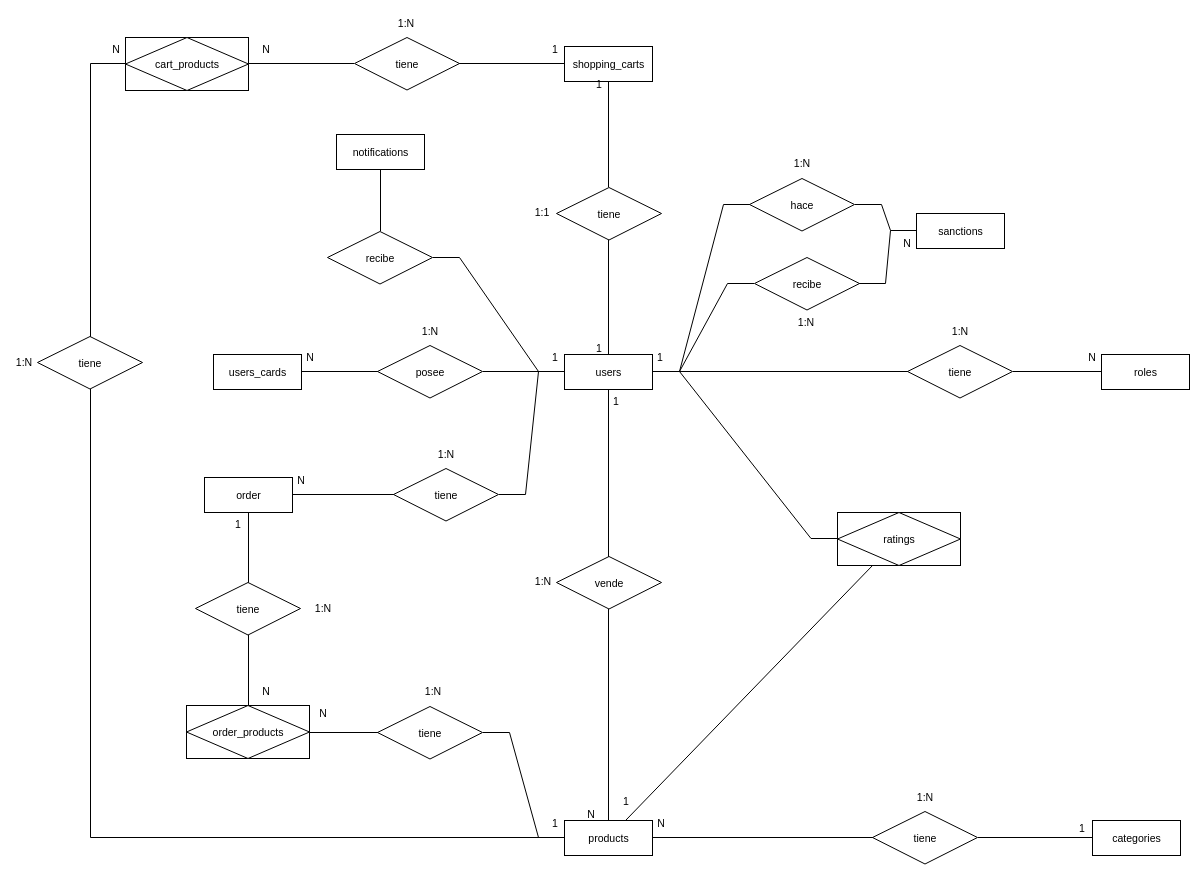
<!DOCTYPE html>
<html lang="es">
<head>
<meta charset="utf-8">
<title>Diagrama entidad-relación</title>
<style>
:root { --ink: #000; --paper: #fff; }
* { box-sizing: border-box; }
html, body { margin: 0; background: var(--paper); }
.diagram {
  position: relative; width: 1200px; height: 875px; overflow: hidden;
  background: var(--paper); color: var(--ink);
  font: 10.56px/13px "Liberation Sans", Arial, sans-serif;
}
svg { position: absolute; left: 0; top: 0; fill: none; stroke: var(--ink); stroke-width: 1; }
.connectors { width: 1200px; height: 875px; }
.entity, .relation, .associative {
  position: absolute; left: var(--x); top: var(--y);
  display: flex; align-items: center; justify-content: center;
}
.entity { width: 89px; height: 36px; border: 1px solid var(--ink); background: var(--paper); }
.relation { width: 106px; height: 54px; }
.associative { width: 124px; height: 54px; }
.relation svg, .associative svg { width: 100%; height: 100%; fill: var(--paper); }
.name { position: relative; }
.cardinality {
  position: absolute; left: calc(var(--x) - 20px); top: calc(var(--y) - 6px);
  width: 40px; text-align: center;
}
</style>
</head>
<body>
<main class="diagram">
  <svg width="0" height="0" aria-hidden="true">
    <defs>
      <polygon id="diamond" points="53,0.5 105.5,26.5 53,53 0.5,26.5"/>
      <g id="boxed-diamond">
        <rect x="0.5" y="0.5" width="123" height="53"/>
        <polygon points="62,0.5 123.5,27 62,53.5 0.5,27"/>
      </g>
    </defs>
  </svg>

  <svg class="connectors" viewBox="0 0 1200 875" aria-hidden="true">
    <path d="M125 63.5H90.5V337M90.5 389V837.5H565"/>
    <path d="M248 63.5H354M459 63.5H565"/>
    <path d="M608.5 81V187M608.5 239V354"/>
    <path d="M380.5 169V231M433 257.5H459.5L538.5 371.5H565"/>
    <path d="M301 371.5H378M483 371.5H565"/>
    <path d="M292 494.5H394M499 494.5H525.5L538.5 371.5"/>
    <path d="M248.5 512V583M248.5 635V706"/>
    <path d="M310 732.5H378M483 732.5H509.5L538.5 837.5"/>
    <path d="M608.5 389V557M608.5 609V820"/>
    <path d="M653 371.5H908M1013 371.5H1101"/>
    <path d="M750 204.5H723.5L679.5 371.5L727.5 283.5H754"/>
    <path d="M855 204.5H881.5L890.5 230.5H917M859 283.5H885.5L890.5 230.5"/>
    <path d="M679.5 371.5L811 538.5H838M873 565L626 820"/>
    <path d="M653 837.5H873M978 837.5H1092"/>
  </svg>

  <div class="entity" style="--x:564px;--y:46px"><span class="name">shopping_carts</span></div>
  <div class="entity" style="--x:336px;--y:134px"><span class="name">notifications</span></div>
  <div class="entity" style="--x:916px;--y:213px"><span class="name">sanctions</span></div>
  <div class="entity" style="--x:213px;--y:354px"><span class="name">users_cards</span></div>
  <div class="entity" style="--x:564px;--y:354px"><span class="name">users</span></div>
  <div class="entity" style="--x:1101px;--y:354px"><span class="name">roles</span></div>
  <div class="entity" style="--x:204px;--y:477px"><span class="name">order</span></div>
  <div class="entity" style="--x:564px;--y:820px"><span class="name">products</span></div>
  <div class="entity" style="--x:1092px;--y:820px"><span class="name">categories</span></div>

  <div class="associative" style="--x:125px;--y:37px"><svg><use href="#boxed-diamond"/></svg><span class="name">cart_products</span></div>
  <div class="associative" style="--x:837px;--y:512px"><svg><use href="#boxed-diamond"/></svg><span class="name">ratings</span></div>
  <div class="associative" style="--x:186px;--y:705px"><svg><use href="#boxed-diamond"/></svg><span class="name">order_products</span></div>

  <div class="relation" style="--x:354px;--y:37px"><svg><use href="#diamond"/></svg><span class="name">tiene</span></div>
  <div class="relation" style="--x:556px;--y:187px"><svg><use href="#diamond"/></svg><span class="name">tiene</span></div>
  <div class="relation" style="--x:749px;--y:178px"><svg><use href="#diamond"/></svg><span class="name">hace</span></div>
  <div class="relation" style="--x:754px;--y:257px"><svg><use href="#diamond"/></svg><span class="name">recibe</span></div>
  <div class="relation" style="--x:327px;--y:231px"><svg><use href="#diamond"/></svg><span class="name">recibe</span></div>
  <div class="relation" style="--x:37px;--y:336px"><svg><use href="#diamond"/></svg><span class="name">tiene</span></div>
  <div class="relation" style="--x:377px;--y:345px"><svg><use href="#diamond"/></svg><span class="name">posee</span></div>
  <div class="relation" style="--x:907px;--y:345px"><svg><use href="#diamond"/></svg><span class="name">tiene</span></div>
  <div class="relation" style="--x:393px;--y:468px"><svg><use href="#diamond"/></svg><span class="name">tiene</span></div>
  <div class="relation" style="--x:556px;--y:556px"><svg><use href="#diamond"/></svg><span class="name">vende</span></div>
  <div class="relation" style="--x:195px;--y:582px"><svg><use href="#diamond"/></svg><span class="name">tiene</span></div>
  <div class="relation" style="--x:377px;--y:706px"><svg><use href="#diamond"/></svg><span class="name">tiene</span></div>
  <div class="relation" style="--x:872px;--y:811px"><svg><use href="#diamond"/></svg><span class="name">tiene</span></div>

  <span class="cardinality" style="--x:116px;--y:49px">N</span>
  <span class="cardinality" style="--x:266px;--y:49px">N</span>
  <span class="cardinality" style="--x:406px;--y:23px">1:N</span>
  <span class="cardinality" style="--x:555px;--y:49px">1</span>
  <span class="cardinality" style="--x:599px;--y:84px">1</span>
  <span class="cardinality" style="--x:542px;--y:212px">1:1</span>
  <span class="cardinality" style="--x:599px;--y:348px">1</span>
  <span class="cardinality" style="--x:802px;--y:163px">1:N</span>
  <span class="cardinality" style="--x:907px;--y:243px">N</span>
  <span class="cardinality" style="--x:806px;--y:322px">1:N</span>
  <span class="cardinality" style="--x:24px;--y:362px">1:N</span>
  <span class="cardinality" style="--x:310px;--y:357px">N</span>
  <span class="cardinality" style="--x:430px;--y:331px">1:N</span>
  <span class="cardinality" style="--x:555px;--y:357px">1</span>
  <span class="cardinality" style="--x:660px;--y:357px">1</span>
  <span class="cardinality" style="--x:960px;--y:331px">1:N</span>
  <span class="cardinality" style="--x:1092px;--y:357px">N</span>
  <span class="cardinality" style="--x:616px;--y:401px">1</span>
  <span class="cardinality" style="--x:301px;--y:480px">N</span>
  <span class="cardinality" style="--x:446px;--y:454px">1:N</span>
  <span class="cardinality" style="--x:238px;--y:524px">1</span>
  <span class="cardinality" style="--x:323px;--y:608px">1:N</span>
  <span class="cardinality" style="--x:266px;--y:691px">N</span>
  <span class="cardinality" style="--x:323px;--y:713px">N</span>
  <span class="cardinality" style="--x:433px;--y:691px">1:N</span>
  <span class="cardinality" style="--x:543px;--y:581px">1:N</span>
  <span class="cardinality" style="--x:591px;--y:814px">N</span>
  <span class="cardinality" style="--x:626px;--y:801px">1</span>
  <span class="cardinality" style="--x:555px;--y:823px">1</span>
  <span class="cardinality" style="--x:661px;--y:823px">N</span>
  <span class="cardinality" style="--x:925px;--y:797px">1:N</span>
  <span class="cardinality" style="--x:1082px;--y:828px">1</span>
</main>
</body>
</html>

•••••

**What is expected**
Which lines of the data hold the string "width"? Return each of them.

**Response box**
  position: relative; width: 1200px; height: 875px; overflow: hidden;
svg { position: absolute; left: 0; top: 0; fill: none; stroke: var(--ink); stroke-width: 1; }
.connectors { width: 1200px; height: 875px; }
.entity { width: 89px; height: 36px; border: 1px solid var(--ink); background: var(--paper); }
.relation { width: 106px; height: 54px; }
.associative { width: 124px; height: 54px; }
.relation svg, .associative svg { width: 100%; height: 100%; fill: var(--paper); }
  width: 40px; text-align: center;
  <svg width="0" height="0" aria-hidden="true">
        <rect x="0.5" y="0.5" width="123" height="53"/>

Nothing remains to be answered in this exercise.